EXERCISE INSTRUCTIONS:
Retype each record exactly.

══════════════════════════════

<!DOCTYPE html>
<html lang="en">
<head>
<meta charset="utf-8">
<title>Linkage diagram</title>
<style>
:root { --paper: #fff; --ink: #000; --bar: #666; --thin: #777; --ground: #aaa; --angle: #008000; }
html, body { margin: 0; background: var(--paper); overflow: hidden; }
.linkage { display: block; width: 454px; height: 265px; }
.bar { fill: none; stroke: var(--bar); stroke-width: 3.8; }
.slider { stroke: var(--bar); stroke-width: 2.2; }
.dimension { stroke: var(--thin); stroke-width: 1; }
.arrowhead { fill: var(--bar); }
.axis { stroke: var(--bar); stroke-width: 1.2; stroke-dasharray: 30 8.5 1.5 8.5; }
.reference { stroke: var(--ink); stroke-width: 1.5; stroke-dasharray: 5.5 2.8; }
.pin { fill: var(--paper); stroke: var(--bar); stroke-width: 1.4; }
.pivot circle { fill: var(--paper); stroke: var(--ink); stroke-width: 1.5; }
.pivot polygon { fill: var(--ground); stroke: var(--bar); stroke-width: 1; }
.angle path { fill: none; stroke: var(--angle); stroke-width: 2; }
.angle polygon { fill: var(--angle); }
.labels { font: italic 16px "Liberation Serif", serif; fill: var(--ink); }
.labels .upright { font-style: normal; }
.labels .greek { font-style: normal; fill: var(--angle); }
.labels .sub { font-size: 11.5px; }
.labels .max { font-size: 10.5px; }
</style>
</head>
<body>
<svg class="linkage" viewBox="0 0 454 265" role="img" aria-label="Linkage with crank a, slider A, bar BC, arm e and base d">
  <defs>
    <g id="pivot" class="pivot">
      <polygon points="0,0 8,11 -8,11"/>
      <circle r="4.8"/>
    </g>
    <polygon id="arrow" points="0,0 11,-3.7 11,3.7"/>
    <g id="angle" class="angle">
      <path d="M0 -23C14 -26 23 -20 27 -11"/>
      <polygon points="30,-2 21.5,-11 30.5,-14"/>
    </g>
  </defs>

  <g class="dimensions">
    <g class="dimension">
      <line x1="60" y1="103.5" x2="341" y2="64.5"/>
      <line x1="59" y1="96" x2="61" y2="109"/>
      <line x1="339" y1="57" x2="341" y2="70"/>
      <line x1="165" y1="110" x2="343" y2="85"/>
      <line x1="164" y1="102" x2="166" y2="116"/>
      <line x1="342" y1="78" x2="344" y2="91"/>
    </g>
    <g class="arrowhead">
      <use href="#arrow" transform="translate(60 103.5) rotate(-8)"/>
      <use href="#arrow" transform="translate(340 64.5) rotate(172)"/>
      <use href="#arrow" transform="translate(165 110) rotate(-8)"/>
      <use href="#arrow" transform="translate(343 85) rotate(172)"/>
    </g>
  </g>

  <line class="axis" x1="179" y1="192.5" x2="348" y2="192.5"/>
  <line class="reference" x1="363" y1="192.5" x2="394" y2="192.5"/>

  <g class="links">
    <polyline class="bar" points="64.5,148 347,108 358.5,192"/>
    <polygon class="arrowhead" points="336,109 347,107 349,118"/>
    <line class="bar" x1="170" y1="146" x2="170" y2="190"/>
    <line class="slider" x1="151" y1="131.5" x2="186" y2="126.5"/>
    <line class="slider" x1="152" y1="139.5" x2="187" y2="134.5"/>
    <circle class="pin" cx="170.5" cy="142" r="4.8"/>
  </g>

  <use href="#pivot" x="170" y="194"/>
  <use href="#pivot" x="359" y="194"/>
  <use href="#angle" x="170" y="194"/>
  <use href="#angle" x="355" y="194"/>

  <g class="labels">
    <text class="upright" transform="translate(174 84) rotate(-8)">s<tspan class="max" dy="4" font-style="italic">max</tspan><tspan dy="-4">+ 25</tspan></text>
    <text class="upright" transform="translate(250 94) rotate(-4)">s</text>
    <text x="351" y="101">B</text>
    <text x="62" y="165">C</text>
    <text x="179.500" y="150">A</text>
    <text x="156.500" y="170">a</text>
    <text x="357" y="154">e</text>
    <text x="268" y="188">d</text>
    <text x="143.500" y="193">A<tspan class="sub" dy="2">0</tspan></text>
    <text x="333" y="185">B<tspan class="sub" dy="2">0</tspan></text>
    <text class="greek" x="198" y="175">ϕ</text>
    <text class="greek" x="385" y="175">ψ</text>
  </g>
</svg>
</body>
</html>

══════════════════════════════

TASK ANSWER:
<!DOCTYPE html>
<html lang="en">
<head>
<meta charset="utf-8">
<title>Linkage diagram</title>
<style>
:root { --paper: #fff; --ink: #000; --bar: #666; --thin: #777; --ground: #aaa; --angle: #008000; }
html, body { margin: 0; background: var(--paper); overflow: hidden; }
.linkage { display: block; width: 454px; height: 265px; }
.bar { fill: none; stroke: var(--bar); stroke-width: 3.8; }
.slider { stroke: var(--bar); stroke-width: 2.2; }
.dimension { stroke: var(--thin); stroke-width: 1; }
.arrowhead { fill: var(--bar); }
.axis { stroke: var(--bar); stroke-width: 1.2; stroke-dasharray: 30 8.5 1.5 8.5; }
.reference { stroke: var(--ink); stroke-width: 1.5; stroke-dasharray: 5.5 2.8; }
.pin { fill: var(--paper); stroke: var(--bar); stroke-width: 1.4; }
.pivot circle { fill: var(--paper); stroke: var(--ink); stroke-width: 1.5; }
.pivot polygon { fill: var(--ground); stroke: var(--bar); stroke-width: 1; }
.angle path { fill: none; stroke: var(--angle); stroke-width: 2; }
.angle polygon { fill: var(--angle); }
.labels { font: italic 16px "Liberation Serif", serif; fill: var(--ink); }
.labels .upright { font-style: normal; }
.labels .greek { font-style: normal; fill: var(--angle); }
.labels .sub { font-size: 11.5px; }
.labels .max { font-size: 10.5px; }
</style>
</head>
<body>
<svg class="linkage" viewBox="0 0 454 265" role="img" aria-label="Linkage with crank a, slider A, bar BC, arm e and base d">
  <defs>
    <g id="pivot" class="pivot">
      <polygon points="0,0 8,11 -8,11"/>
      <circle r="4.8"/>
    </g>
    <polygon id="arrow" points="0,0 11,-3.7 11,3.7"/>
    <g id="angle" class="angle">
      <path d="M0 -23C14 -26 23 -20 27 -11"/>
      <polygon points="30,-2 21.5,-11 30.5,-14"/>
    </g>
  </defs>

  <g class="dimensions">
    <g class="dimension">
      <line x1="60" y1="103.5" x2="341" y2="64.5"/>
      <line x1="59" y1="96" x2="61" y2="109"/>
      <line x1="339" y1="57" x2="341" y2="70"/>
      <line x1="165" y1="110" x2="343" y2="85"/>
      <line x1="164" y1="102" x2="166" y2="116"/>
      <line x1="342" y1="78" x2="344" y2="91"/>
    </g>
    <g class="arrowhead">
      <use href="#arrow" transform="translate(60 103.5) rotate(-8)"/>
      <use href="#arrow" transform="translate(340 64.5) rotate(172)"/>
      <use href="#arrow" transform="translate(165 110) rotate(-8)"/>
      <use href="#arrow" transform="translate(343 85) rotate(172)"/>
    </g>
  </g>

  <line class="axis" x1="179" y1="192.5" x2="348" y2="192.5"/>
  <line class="reference" x1="363" y1="192.5" x2="394" y2="192.5"/>

  <g class="links">
    <polyline class="bar" points="64.5,148 347,108 358.5,192"/>
    <polygon class="arrowhead" points="336,109 347,107 349,118"/>
    <line class="bar" x1="170" y1="146" x2="170" y2="190"/>
    <line class="slider" x1="151" y1="131.5" x2="186" y2="126.5"/>
    <line class="slider" x1="152" y1="139.5" x2="187" y2="134.5"/>
    <circle class="pin" cx="170.5" cy="142" r="4.8"/>
  </g>

  <use href="#pivot" x="170" y="194"/>
  <use href="#pivot" x="359" y="194"/>
  <use href="#angle" x="170" y="194"/>
  <use href="#angle" x="355" y="194"/>

  <g class="labels">
    <text class="upright" transform="translate(174 84) rotate(-8)">s<tspan class="max" dy="4" font-style="italic">max</tspan><tspan dy="-4">+ 25</tspan></text>
    <text class="upright" transform="translate(250 94) rotate(-4)">s</text>
    <text x="351" y="101">B</text>
    <text x="62" y="165">C</text>
    <text x="179.500" y="150">A</text>
    <text x="156.500" y="170">a</text>
    <text x="357" y="154">e</text>
    <text x="268" y="188">d</text>
    <text x="143.500" y="193">A<tspan class="sub" dy="2">0</tspan></text>
    <text x="333" y="185">B<tspan class="sub" dy="2">0</tspan></text>
    <text class="greek" x="198" y="175">ϕ</text>
    <text class="greek" x="385" y="175">ψ</text>
  </g>
</svg>
</body>
</html>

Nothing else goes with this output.